'Cause I can't tell you how much the cover of this novel has been suiting my mood, today. I've been hiding out in my room most of the day because I know if I don't, I'm going to bite off someone's head.
Maybe if I just keep my nose in a book, all the seasonal strife will just go away and leave me unscathed. Yeah. Right. :PScott, D. Travers. One of These Things Is Not Like the Other. San Francisco: Suspect Thoughts Press, 2005.Summary
: Four uncannily identical brothers learn, in the wake of their eccentric father's suicide, that one of them is actually the son of a reformed hippie and her squeeze. As their deceased father intended, trying to discover the truth of matters drives them apart even further apart than their separate lives had already taken them, and one after another each brother dies. Until one is left...and you're not even sure WHO it is that survived the carnage. Comments
: So, who survived? Though it seems to be Hollywood, I think it's actually Alaska. Of course, that puts a most sinister cast on what happened; Holly, the openly homosexual brother, is murdered by Allie, the closeted homosexual brother, who then assumes his persona and acquires Holly's sheriff boyfriend. Creepy. Especially considering that, as boys, they were sleeping together. Not to mention that we never do find out for certain, either, who the "other" is. Maybe Dallas? Whether the lone survivor is or not, he starts changing shape to match his mother's fair hair and features. Why? Dunno. But that sure makes him a film noir femme fatale if there ever was one. You know that the father had magical powers that he used to make the boys all look like him, even the one he "adopted," but you never really learn HOW he did it or what the extent of his powers are. All of the brothers are also a bit empathic; they can sense each others' emotional state. Another point of ambiguity is when or even in what universe this story is taking place in the first place. Though it is clearly the United States, there are strange bits of technology that do not belong in what otherwise seems to be a contemporary setting. Such as airships. When's the last time you took a ride from Oregon to Alaska on a commercial airship!? Oh, and then have email dictation and 8 tracks--two more things that, as far as I know (and maybe I'm just so out of the loop that I don't...or I'm going crazy) these things are not everyday appliances. Anyway, a most intriguing, intelligent treatment of a suspense/thriller novel; I'm definitely going to read Scott's first novelistic endeavor, now.Notes
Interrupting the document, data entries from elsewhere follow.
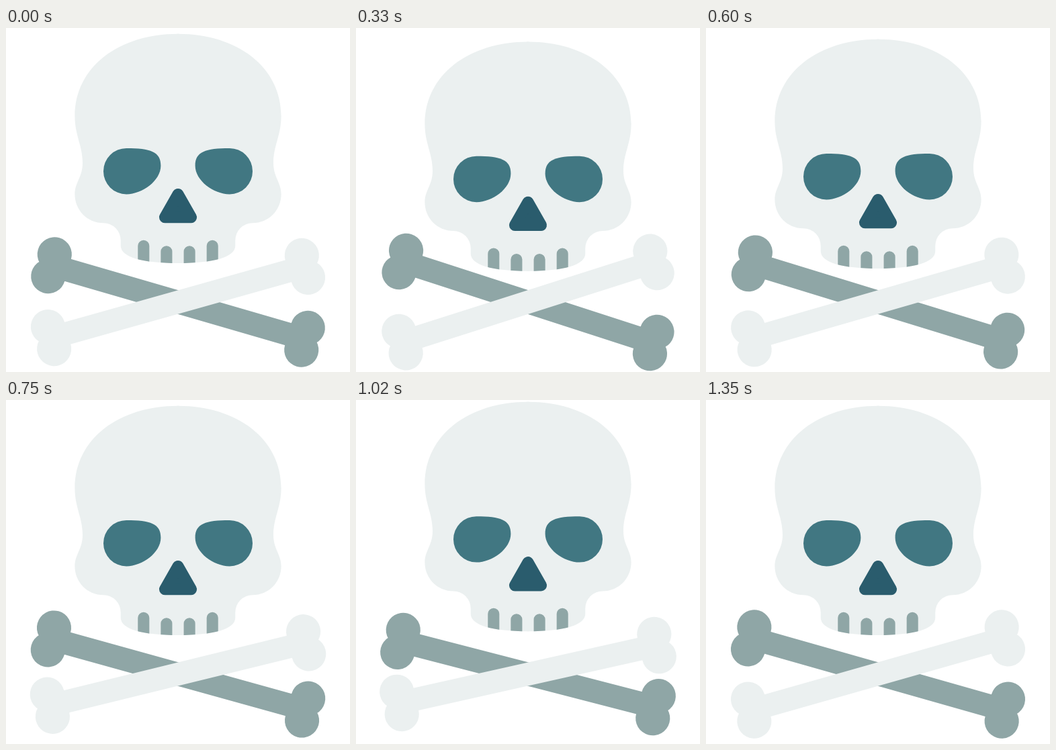
An HTML page with a canvas for the animation above (1380 ms loop, 512x512 px).

```html
<!DOCTYPE html>
<html>
<head>
<meta charset="utf-8">
<style>
  html, body { margin: 0; width: 100%; height: 100%; overflow: hidden; background: #fff; }
  canvas { display: block; width: 100vmin; height: 100vmin; }
</style>
</head>
<body>
<canvas id="stage" width="512" height="512"></canvas>
<script>
const ctx = document.getElementById('stage').getContext('2d');
const LOOP = 1380, STEP = 30, LEG = 450;
const UNIT = 512 / 60;
const BONE = '#ebf0f0', SHADE = '#8fa6a6', EYE = '#417782', NOSE = '#2a5c6d';

// Left half; it reaches slightly past the middle so the halves join without a seam.
const halfSkull = new Path2D(
  'M256 8.7 C168 8.7 102.4 58 102.4 131 C102.4 160 114 175 114 201' +
  ' C114 222 102.4 230 102.4 247.5 C102.4 271 121 290.3 145 290.3' +
  ' A25.7 25.7 0 0 1 170.7 316 V324 C170.7 341 203 350 256 350 H258 V8.7 Z');
const eye = new Path2D(
  'M179.2 179 C215 179 230.4 184 230.4 205 C230.4 227 203 247.4 179.2 247.4' +
  ' A34.2 34.2 0 0 1 179.2 179 Z');
const nose = new Path2D('M256 247.5 L275.5 281.8 H236.5 Z');
const teeth = new Path2D('M204.8 324.2 V370 M238.9 332.7 V370');

const bone = new Path2D();
bone.rect(-23 * UNIT, -2 * UNIT, 46 * UNIT, 4 * UNIT);
for (const side of [-1, 1]) {
  for (const edge of [-1, 1]) {
    const x = side * 23 * UNIT, y = edge * 2 * UNIT;
    bone.moveTo(x + 3 * UNIT, y);
    bone.arc(x, y, 3 * UNIT, 0, Math.PI * 2);
  }
}

// Moves at even speed through the poses, one leg after another.
function glide(t, ...poses) {
  const leg = Math.min(Math.floor(t / LEG), poses.length - 2);
  const part = Math.min(t / LEG - leg, 1);
  return poses[leg] + (poses[leg + 1] - poses[leg]) * part;
}

function fill(path, color) {
  ctx.fillStyle = color;
  ctx.fill(path);
}

function stroke(path, color) {
  ctx.strokeStyle = color;
  ctx.stroke(path);
}

function drawBone(degrees, color) {
  ctx.save();
  ctx.translate(256, 408);
  ctx.rotate(degrees * Math.PI / 180);
  fill(bone, color);
  ctx.restore();
}

function drawHalf(side) {
  ctx.save();
  ctx.translate(256, 0);
  ctx.scale(side, 1);
  ctx.translate(-256, 0);
  fill(halfSkull, BONE);
  fill(eye, EYE);
  ctx.clip(halfSkull);
  stroke(teeth, SHADE);
  ctx.restore();
}

function drawSkull(y) {
  ctx.save();
  ctx.translate(0, y);
  ctx.lineJoin = ctx.lineCap = 'round';
  ctx.lineWidth = 2 * UNIT;
  drawHalf(1);
  drawHalf(-1);
  fill(nose, NOSE);
  stroke(nose, NOSE);
  ctx.restore();
}

function draw(now) {
  const t = Math.floor(now % LOOP / STEP) * STEP;
  ctx.fillStyle = '#fff';
  ctx.fillRect(0, 0, 512, 512);
  drawSkull(glide(t, 0, 16, -8, 0));
  drawBone(glide(t, 16.2, 18.6, 14, 15.85), SHADE);
  drawBone(glide(t, -15.7, -18.4, -11.45, -15.85), BONE);
}

const start = performance.now();
function tick() {
  draw(performance.now() - start);
  requestAnimationFrame(tick);
}
tick();
</script>
</body>
</html>
```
: hardcover, exclusive BCE; trade paperback edition availableRating
- An entertaining, atmospheric read that accomplishes exactly what it set out to do with a few bonuses along the way.